╭─ Provided data

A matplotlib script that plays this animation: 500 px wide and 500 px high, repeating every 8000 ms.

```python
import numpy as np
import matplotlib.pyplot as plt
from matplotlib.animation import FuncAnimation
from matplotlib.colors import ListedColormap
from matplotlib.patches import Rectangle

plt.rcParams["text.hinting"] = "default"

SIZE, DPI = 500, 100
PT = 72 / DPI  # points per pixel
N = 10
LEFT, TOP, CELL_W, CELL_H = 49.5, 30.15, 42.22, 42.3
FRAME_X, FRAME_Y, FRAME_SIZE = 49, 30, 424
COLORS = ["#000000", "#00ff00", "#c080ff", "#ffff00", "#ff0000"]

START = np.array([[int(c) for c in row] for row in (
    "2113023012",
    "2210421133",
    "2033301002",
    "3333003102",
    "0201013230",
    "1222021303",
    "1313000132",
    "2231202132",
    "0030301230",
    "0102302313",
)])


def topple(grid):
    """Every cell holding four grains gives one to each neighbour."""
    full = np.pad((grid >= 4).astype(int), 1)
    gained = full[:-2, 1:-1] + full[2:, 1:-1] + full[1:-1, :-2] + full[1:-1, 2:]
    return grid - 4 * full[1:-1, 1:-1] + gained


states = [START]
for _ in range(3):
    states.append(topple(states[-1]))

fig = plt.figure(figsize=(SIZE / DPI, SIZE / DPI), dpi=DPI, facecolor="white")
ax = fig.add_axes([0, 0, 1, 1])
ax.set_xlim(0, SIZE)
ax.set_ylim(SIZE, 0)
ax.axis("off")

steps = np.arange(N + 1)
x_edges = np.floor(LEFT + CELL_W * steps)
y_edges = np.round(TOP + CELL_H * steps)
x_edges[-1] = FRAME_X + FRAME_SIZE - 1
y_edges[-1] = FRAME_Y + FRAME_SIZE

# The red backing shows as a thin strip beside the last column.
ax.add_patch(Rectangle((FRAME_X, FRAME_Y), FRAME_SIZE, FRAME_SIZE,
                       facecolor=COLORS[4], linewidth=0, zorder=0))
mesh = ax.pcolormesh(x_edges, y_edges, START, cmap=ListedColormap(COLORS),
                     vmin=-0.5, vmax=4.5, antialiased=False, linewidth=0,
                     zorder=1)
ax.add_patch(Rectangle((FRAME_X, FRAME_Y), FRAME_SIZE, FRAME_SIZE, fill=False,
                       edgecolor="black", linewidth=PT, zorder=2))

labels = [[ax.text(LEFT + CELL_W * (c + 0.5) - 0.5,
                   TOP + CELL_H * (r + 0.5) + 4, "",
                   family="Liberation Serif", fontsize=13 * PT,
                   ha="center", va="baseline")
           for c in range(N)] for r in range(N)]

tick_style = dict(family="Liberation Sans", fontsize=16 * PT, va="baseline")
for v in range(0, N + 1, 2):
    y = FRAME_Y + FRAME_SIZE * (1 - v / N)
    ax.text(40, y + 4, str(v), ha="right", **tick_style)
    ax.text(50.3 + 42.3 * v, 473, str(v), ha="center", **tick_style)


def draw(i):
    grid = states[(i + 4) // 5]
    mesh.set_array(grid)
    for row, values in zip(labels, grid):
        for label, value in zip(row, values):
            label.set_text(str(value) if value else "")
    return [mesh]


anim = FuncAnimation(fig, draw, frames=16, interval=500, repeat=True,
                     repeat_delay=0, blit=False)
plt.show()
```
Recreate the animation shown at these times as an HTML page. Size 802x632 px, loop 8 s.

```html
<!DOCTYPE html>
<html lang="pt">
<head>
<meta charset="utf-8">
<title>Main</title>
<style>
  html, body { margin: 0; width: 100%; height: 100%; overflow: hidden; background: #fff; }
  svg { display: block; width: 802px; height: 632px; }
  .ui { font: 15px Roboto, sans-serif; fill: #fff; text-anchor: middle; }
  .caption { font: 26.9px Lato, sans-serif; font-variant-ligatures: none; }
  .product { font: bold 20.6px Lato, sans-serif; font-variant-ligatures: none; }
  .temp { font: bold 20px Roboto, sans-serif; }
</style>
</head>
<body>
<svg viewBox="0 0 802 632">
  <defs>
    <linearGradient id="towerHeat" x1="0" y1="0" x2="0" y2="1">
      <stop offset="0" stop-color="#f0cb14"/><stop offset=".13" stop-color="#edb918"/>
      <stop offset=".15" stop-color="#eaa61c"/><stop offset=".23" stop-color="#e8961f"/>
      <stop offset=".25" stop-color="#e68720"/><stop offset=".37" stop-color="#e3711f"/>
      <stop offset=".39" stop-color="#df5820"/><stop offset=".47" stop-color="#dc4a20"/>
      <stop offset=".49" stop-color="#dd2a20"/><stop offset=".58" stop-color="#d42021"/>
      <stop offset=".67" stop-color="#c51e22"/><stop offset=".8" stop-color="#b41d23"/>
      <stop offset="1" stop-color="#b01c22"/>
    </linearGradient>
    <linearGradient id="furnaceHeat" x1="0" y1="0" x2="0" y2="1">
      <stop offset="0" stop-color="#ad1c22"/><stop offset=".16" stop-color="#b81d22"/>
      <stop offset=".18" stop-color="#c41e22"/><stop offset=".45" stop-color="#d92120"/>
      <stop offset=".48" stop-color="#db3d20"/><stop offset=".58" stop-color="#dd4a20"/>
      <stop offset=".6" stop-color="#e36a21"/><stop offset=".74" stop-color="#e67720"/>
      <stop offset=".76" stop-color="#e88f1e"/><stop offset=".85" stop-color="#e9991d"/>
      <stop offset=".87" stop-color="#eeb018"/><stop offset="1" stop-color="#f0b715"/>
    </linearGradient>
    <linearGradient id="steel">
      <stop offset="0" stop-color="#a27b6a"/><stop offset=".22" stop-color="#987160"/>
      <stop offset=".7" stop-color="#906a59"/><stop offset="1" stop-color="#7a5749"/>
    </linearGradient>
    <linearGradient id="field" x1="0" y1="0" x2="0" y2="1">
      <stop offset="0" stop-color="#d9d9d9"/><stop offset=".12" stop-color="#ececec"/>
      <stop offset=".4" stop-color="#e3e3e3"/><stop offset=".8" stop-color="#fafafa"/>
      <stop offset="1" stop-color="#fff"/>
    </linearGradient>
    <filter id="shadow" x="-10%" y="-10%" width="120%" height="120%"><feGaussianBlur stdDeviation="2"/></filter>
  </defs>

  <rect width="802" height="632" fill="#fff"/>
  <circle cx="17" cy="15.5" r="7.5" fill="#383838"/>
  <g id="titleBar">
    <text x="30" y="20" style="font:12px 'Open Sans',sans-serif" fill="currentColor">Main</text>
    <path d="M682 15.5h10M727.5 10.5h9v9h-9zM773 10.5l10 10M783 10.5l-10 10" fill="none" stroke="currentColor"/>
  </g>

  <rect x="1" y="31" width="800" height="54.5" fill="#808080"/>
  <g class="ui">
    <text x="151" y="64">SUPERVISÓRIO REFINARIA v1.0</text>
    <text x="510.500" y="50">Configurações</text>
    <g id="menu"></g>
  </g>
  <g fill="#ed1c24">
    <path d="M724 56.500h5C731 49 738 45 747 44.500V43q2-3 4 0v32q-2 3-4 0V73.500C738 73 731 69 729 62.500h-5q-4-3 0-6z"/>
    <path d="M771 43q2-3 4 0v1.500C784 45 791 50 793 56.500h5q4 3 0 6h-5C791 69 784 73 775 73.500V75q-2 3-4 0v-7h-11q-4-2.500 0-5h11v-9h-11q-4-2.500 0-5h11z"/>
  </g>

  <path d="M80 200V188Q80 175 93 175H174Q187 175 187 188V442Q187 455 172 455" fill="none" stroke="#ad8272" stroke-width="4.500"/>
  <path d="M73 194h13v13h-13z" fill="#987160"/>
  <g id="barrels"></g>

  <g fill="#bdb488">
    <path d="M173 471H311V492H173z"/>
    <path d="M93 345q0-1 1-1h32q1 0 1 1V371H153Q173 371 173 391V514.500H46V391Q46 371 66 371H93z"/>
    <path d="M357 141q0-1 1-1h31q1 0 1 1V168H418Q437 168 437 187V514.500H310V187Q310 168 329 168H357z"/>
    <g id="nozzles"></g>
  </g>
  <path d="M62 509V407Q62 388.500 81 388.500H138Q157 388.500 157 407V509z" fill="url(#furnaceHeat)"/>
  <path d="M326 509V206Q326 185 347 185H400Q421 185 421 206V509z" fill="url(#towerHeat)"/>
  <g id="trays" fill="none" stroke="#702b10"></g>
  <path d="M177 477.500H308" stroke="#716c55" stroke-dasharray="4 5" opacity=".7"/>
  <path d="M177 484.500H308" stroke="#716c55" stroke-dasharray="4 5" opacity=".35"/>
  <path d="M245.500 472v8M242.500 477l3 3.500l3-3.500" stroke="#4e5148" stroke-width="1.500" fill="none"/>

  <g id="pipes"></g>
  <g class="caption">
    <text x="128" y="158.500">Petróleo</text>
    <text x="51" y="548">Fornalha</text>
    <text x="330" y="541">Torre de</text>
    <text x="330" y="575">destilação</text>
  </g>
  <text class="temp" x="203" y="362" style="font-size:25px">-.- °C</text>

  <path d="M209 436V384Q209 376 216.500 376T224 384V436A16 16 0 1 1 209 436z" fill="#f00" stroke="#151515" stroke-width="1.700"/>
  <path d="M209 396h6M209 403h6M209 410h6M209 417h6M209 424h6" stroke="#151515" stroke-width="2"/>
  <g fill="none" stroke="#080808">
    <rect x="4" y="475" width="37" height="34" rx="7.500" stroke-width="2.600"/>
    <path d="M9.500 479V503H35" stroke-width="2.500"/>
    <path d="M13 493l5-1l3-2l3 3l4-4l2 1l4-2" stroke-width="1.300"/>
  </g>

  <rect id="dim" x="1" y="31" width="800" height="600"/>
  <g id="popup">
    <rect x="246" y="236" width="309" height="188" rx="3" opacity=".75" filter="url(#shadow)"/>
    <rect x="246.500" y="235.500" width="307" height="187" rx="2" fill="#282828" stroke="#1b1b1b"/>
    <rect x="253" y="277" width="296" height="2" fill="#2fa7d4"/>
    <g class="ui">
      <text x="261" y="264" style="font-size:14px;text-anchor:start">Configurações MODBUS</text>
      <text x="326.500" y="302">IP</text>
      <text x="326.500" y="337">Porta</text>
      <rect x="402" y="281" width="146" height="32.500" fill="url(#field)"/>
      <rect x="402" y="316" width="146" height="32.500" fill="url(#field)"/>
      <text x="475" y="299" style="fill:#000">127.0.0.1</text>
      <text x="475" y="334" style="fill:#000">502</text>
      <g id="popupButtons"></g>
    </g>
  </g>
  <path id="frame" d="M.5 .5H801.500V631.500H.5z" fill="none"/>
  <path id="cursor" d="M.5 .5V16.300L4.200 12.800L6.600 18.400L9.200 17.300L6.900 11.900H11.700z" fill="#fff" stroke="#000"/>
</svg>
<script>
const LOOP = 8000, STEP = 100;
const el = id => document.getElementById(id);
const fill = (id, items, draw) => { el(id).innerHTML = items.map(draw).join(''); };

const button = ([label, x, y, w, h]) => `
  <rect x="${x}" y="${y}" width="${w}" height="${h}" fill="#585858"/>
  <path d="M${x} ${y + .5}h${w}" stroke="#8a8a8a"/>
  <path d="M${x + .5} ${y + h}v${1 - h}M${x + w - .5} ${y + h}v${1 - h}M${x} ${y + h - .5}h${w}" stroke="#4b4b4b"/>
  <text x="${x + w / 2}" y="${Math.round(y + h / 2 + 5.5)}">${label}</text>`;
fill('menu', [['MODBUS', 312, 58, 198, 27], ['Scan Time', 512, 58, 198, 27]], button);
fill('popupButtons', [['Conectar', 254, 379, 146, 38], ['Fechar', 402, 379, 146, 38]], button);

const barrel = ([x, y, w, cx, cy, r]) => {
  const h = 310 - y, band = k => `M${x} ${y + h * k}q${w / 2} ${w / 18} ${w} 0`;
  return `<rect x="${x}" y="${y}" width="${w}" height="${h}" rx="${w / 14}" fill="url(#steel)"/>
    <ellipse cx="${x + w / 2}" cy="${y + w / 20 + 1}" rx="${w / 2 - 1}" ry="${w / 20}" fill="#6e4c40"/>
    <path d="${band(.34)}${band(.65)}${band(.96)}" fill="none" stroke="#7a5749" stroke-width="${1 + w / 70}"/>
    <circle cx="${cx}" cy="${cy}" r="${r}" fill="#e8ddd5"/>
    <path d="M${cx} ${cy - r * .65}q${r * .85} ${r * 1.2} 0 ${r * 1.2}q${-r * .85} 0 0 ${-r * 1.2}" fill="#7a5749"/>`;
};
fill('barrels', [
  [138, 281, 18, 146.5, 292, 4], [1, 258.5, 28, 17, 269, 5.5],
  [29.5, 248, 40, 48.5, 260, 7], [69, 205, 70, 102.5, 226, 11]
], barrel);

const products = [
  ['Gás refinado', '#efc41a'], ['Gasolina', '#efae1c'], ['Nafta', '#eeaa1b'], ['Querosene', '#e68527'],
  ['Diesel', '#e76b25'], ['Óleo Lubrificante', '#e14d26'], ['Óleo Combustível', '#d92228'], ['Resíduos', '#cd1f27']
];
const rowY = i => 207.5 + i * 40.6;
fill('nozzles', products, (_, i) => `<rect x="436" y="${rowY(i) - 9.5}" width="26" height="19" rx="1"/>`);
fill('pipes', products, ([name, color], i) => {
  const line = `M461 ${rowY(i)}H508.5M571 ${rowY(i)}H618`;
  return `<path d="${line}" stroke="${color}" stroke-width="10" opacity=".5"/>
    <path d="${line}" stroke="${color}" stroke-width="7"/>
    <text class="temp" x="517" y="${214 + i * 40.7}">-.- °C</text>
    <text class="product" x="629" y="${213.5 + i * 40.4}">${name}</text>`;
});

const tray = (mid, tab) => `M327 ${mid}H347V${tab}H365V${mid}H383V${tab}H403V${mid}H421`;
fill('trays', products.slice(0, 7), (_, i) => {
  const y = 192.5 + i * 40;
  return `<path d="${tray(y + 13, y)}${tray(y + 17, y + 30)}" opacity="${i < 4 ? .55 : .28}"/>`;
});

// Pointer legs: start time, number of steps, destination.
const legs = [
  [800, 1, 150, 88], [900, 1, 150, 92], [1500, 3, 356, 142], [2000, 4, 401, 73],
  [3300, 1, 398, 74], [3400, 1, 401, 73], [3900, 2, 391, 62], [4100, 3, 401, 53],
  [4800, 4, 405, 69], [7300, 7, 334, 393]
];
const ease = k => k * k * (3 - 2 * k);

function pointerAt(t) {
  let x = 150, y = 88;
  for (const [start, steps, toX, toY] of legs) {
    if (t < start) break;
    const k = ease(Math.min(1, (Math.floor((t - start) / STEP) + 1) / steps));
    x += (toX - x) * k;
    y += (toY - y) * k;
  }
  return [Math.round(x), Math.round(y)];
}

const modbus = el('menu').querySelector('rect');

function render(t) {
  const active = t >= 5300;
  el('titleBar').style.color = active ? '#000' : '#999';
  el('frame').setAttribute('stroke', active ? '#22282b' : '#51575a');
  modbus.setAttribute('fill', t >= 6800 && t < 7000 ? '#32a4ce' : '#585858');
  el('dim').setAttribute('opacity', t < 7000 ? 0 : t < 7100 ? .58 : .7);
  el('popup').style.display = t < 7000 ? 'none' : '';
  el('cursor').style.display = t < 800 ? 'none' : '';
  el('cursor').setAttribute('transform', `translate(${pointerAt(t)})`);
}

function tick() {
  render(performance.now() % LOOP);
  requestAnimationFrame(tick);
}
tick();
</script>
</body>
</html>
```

╰─

» Task statement
Only the number is wanted here. How many lines in the entries contain "linewidth"?

» Task solution
3